A purpose trust cannot hold land or any interest in land in the Isle of Man and cannot be used for charitable purposes. It can be created by deed, during one's lifetime, or by will, on death. There must be two or more trustees, one of whom must be professionally qualified.

Taxation of Purpose Trusts

Taxation of purpose trusts follows general Manx trust law in that there is no liability to Manx Income Tax provided no person resident in the Isle of Man can benefit under the trust.

Practical examples of purpose trusts:

Purpose Trusts For Structured Financing Transactions

The most important use for purpose trusts is the protection of lenders in corporate financing transactions. The purpose trust allows a company's assets to be held by an independent offshore entity which carries out its duties in accordance with the special purpose defined in the trust deed.

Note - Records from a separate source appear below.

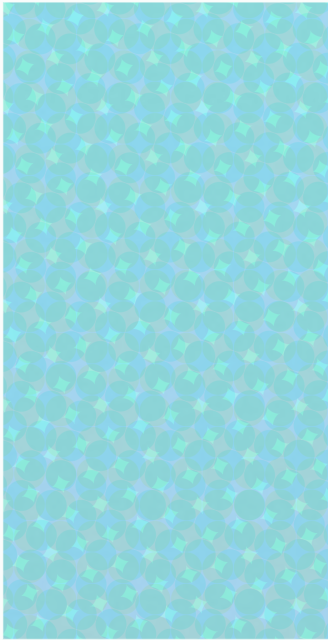
Give the GLSL for this pattern, as a Shadertoy shader.

```glsl
// Halftone rosette: three overlapping screens of pale translucent dots on aqua paper.
// Each screen is a rotated square grid of discs; its ink multiplies the colour below.
// The differing grid angles make the slow drift of petals and bright star-shaped gaps.

const float PITCH = 0.04903;   // dot spacing, in canvas heights
const vec3 PAPER  = vec3(0.64, 0.92, 0.955);
const vec3 CYAN   = vec3(0.86, 1.0, 0.99);
const vec3 YELLOW = vec3(0.99, 1.0, 0.91);
const vec3 ROSE   = vec3(1.0, 0.905, 0.98);
const vec3 MARGIN = vec3(0.975, 0.99, 0.985);

float hash(vec2 p) {
    vec3 q = fract(vec3(p.xyx) * 0.1031);
    q += dot(q, q.yzx + 33.33);
    return fract((q.x + q.y) * q.z);
}

float valueNoise(vec2 p) {
    vec2 cell = floor(p), f = fract(p);
    f = f * f * (3.0 - 2.0 * f);
    return mix(mix(hash(cell), hash(cell + vec2(1, 0)), f.x),
               mix(hash(cell + vec2(0, 1)), hash(cell + vec2(1, 1)), f.x), f.y);
}

// Coverage of a dot screen; neighbouring discs are joined by checking adjacent cells.
float dotScreen(vec2 p, vec2 origin, float degrees, float radius, float blur) {
    float a = radians(degrees), c = cos(a), s = sin(a);
    vec2 d = p - origin;
    vec2 g = vec2(c * d.x + s * d.y, c * d.y - s * d.x) / PITCH;
    vec2 f = abs(g - round(g));
    float nearest = length(f) * PITCH;
    return 1.0 - smoothstep(-blur, blur, nearest - radius);
}

vec3 printInk(vec3 under, vec3 ink, float coverage) {
    return under * mix(vec3(1.0), ink, coverage);
}

void mainImage(out vec4 fragColor, in vec2 fragCoord) {
    vec2 p = fragCoord / iResolution.y;
    float pixel = 1.0 / iResolution.y;
    float blur = max(0.0012, 0.75 * pixel);

    // Rose screen is placed by a gap centre, half a cell diagonally from its dots.
    float roseAngle = 17.9;
    float diagonal = radians(roseAngle + 45.0);
    vec2 roseOrigin = vec2(0.2383, 0.5990)
                    + PITCH * sqrt(0.5) * vec2(cos(diagonal), sin(diagonal));

    float yellow = dotScreen(p, vec2(0.2422, 0.5052), 0.0, 0.0241, blur);
    float cyan   = dotScreen(p, vec2(0.2344, 0.5208), -18.3, 0.0241, blur);
    float rose   = dotScreen(p, roseOrigin, roseAngle, 0.0267, blur);

    vec3 color = printInk(PAPER, YELLOW, yellow);
    color = printInk(color, CYAN, cyan);
    color = printInk(color, ROSE, rose);

    // Slightly fresher green towards the top, and faint print mottling
    color += (p.y - 0.5) * vec3(-0.012, 0.018, 0.010);
    color += 0.008 * (valueNoise(p * 120.0) - 0.5);

    // Pale margin on the left, top and bottom
    float inside = min(p.x - 0.0050, min(0.9962 - p.y, p.y - 0.0015));
    color = mix(MARGIN, color, smoothstep(-pixel, pixel, inside));

    fragColor = vec4(color, 1.0);
}
```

This concept is attractive in structured financing transactions as an additional way of protecting financiers from the insolvency of trading companies utilising big ticket assets. Financiers who take security over such assets which are owned by such a trust will be insulated from the potential problems of the company operating the asset.

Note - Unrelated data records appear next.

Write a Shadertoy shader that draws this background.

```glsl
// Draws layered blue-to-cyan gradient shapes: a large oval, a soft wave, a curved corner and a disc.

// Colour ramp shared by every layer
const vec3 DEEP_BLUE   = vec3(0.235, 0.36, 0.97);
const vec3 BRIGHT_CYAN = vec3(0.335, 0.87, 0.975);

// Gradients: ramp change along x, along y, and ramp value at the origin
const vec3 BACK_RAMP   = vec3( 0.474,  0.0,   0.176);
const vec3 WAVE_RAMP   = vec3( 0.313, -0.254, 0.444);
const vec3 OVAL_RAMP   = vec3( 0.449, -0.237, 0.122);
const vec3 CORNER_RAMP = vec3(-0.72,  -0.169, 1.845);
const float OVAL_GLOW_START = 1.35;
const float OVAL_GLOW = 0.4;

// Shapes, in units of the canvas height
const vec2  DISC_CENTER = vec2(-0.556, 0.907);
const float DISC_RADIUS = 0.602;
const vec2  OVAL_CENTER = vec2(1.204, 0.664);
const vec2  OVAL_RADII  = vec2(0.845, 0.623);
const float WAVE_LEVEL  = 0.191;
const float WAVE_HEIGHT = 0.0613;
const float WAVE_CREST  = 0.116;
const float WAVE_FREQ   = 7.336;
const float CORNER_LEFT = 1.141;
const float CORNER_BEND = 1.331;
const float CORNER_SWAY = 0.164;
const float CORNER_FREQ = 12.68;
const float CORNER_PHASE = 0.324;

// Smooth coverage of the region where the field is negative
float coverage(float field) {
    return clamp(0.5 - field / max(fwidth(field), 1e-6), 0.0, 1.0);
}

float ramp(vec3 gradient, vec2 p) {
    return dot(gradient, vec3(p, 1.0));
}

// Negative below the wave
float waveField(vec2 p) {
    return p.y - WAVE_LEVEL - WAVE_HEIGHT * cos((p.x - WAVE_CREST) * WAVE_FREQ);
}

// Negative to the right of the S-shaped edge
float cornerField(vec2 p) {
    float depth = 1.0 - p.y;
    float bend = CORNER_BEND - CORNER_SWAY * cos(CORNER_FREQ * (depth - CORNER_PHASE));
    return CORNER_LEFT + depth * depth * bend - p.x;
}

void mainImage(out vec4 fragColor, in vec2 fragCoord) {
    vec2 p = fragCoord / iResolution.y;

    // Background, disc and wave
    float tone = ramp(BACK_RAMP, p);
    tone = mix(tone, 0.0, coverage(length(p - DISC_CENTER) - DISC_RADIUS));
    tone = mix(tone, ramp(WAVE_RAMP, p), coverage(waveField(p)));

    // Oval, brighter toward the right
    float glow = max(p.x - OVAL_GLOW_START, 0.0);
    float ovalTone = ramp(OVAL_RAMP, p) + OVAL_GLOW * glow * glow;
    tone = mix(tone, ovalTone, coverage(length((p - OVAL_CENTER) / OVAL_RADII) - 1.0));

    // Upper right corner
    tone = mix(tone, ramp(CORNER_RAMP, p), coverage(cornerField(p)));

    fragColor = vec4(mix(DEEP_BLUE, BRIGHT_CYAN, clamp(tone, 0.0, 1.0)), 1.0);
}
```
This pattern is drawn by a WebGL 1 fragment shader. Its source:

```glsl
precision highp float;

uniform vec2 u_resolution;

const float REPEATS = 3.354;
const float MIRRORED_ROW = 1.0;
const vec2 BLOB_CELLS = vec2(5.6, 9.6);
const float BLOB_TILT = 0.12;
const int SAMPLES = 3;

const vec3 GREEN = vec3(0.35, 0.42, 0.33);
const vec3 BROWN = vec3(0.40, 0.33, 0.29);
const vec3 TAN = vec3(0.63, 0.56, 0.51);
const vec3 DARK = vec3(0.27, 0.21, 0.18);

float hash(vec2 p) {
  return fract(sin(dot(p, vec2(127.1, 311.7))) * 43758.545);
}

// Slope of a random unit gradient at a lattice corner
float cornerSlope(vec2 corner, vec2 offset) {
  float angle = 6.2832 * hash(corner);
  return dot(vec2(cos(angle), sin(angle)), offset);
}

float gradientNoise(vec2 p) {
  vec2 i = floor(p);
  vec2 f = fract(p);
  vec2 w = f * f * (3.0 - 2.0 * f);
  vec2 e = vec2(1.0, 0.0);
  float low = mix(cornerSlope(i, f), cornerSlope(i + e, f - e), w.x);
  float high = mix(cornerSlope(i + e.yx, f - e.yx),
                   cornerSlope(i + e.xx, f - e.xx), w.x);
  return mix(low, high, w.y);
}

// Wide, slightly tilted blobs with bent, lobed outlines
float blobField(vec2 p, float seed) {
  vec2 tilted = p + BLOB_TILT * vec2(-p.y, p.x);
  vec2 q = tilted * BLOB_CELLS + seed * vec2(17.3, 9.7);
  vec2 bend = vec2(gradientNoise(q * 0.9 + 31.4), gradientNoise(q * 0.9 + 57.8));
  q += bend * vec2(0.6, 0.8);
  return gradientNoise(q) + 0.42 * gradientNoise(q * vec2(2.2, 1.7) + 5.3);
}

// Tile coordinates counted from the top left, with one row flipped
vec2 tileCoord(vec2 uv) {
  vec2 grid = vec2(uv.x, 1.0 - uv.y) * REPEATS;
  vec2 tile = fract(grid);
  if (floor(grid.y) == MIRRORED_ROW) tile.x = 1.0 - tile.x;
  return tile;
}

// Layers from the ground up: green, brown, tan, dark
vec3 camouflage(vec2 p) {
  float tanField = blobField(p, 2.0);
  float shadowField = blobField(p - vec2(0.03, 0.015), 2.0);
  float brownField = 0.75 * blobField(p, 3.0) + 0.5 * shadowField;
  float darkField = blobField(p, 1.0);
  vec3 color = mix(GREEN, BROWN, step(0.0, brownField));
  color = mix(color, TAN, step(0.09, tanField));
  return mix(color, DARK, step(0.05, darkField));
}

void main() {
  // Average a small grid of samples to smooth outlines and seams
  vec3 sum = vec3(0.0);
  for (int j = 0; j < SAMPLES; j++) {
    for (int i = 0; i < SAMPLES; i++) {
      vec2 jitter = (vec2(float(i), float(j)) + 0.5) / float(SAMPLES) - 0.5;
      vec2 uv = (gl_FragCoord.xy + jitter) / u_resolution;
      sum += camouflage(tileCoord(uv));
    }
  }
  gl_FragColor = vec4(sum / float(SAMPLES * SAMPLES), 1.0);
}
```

These flexible structures are used in big ticket transactions such as aircraft or ship acquisitions; for instance, an airline wishing to acquire a new aircraft can finance it conventionally through a loan arrangement. However, if the airline gets into financial difficulties the lender could fear becoming embroiled in a complicated and lengthy liquidation. As an alternative to normal bank loan finance an airline or other company purchasing a big ticket item could set up the following purpose trust arrangement:

      • Airline sets up Isle of Man purpose trust which owns the shares of an asset company (Asset Co) which are pledged as security by the trustees for all loans to the purpose trust;
      • Shares are held in trust (pledged as security to the financier) until the loan has been repaid;
      • Lease income from the asset flows from Airline Co to Asset Co to trustees to lender. Lender is protected because Asset Co has no legal relationship with airline and any creditor claiming against airline will not be able to set aside the trust which owns Asset Co. Such a special purpose trust arrangement may have a higher credit rating than the airline with consequent improved access to funding with associated lower costs.

Purpose Trusts To Own Assets "Off Balance Sheet"

Purpose trusts may provide a valuable opportunity for companies to place assets "off balance sheet" for confidentiality or other reasons. As an example, a private company, which undertakes shipping activities, but wishes to keep this activity confidential from its business customers, may consider the use of a purpose trust.

Purpose Trusts For Purely Commercial Purposes

A further use for purpose trusts will be in situations where trusts are established for purely commercial purposes where there is no charitable purpose at all, for example, a purpose trust may have its purpose the acquiring and holding of shares in a particular company. The purpose trusts may also include the objective of ensuring the efficient management of the company through the election of its directors and maximisation of the profits of the company. It may be advantageous for two parties in the joint venture to relinquish actual ownership of the relevant venture company to a purpose trust as the parties for legitimate tax planning reasons do not wish to be in actual control of the voting power of the company in certain jurisdictions.

The content of this article is intended to provide a general guide to the subject matter. Specialist advice should be sought about your specific circumstances.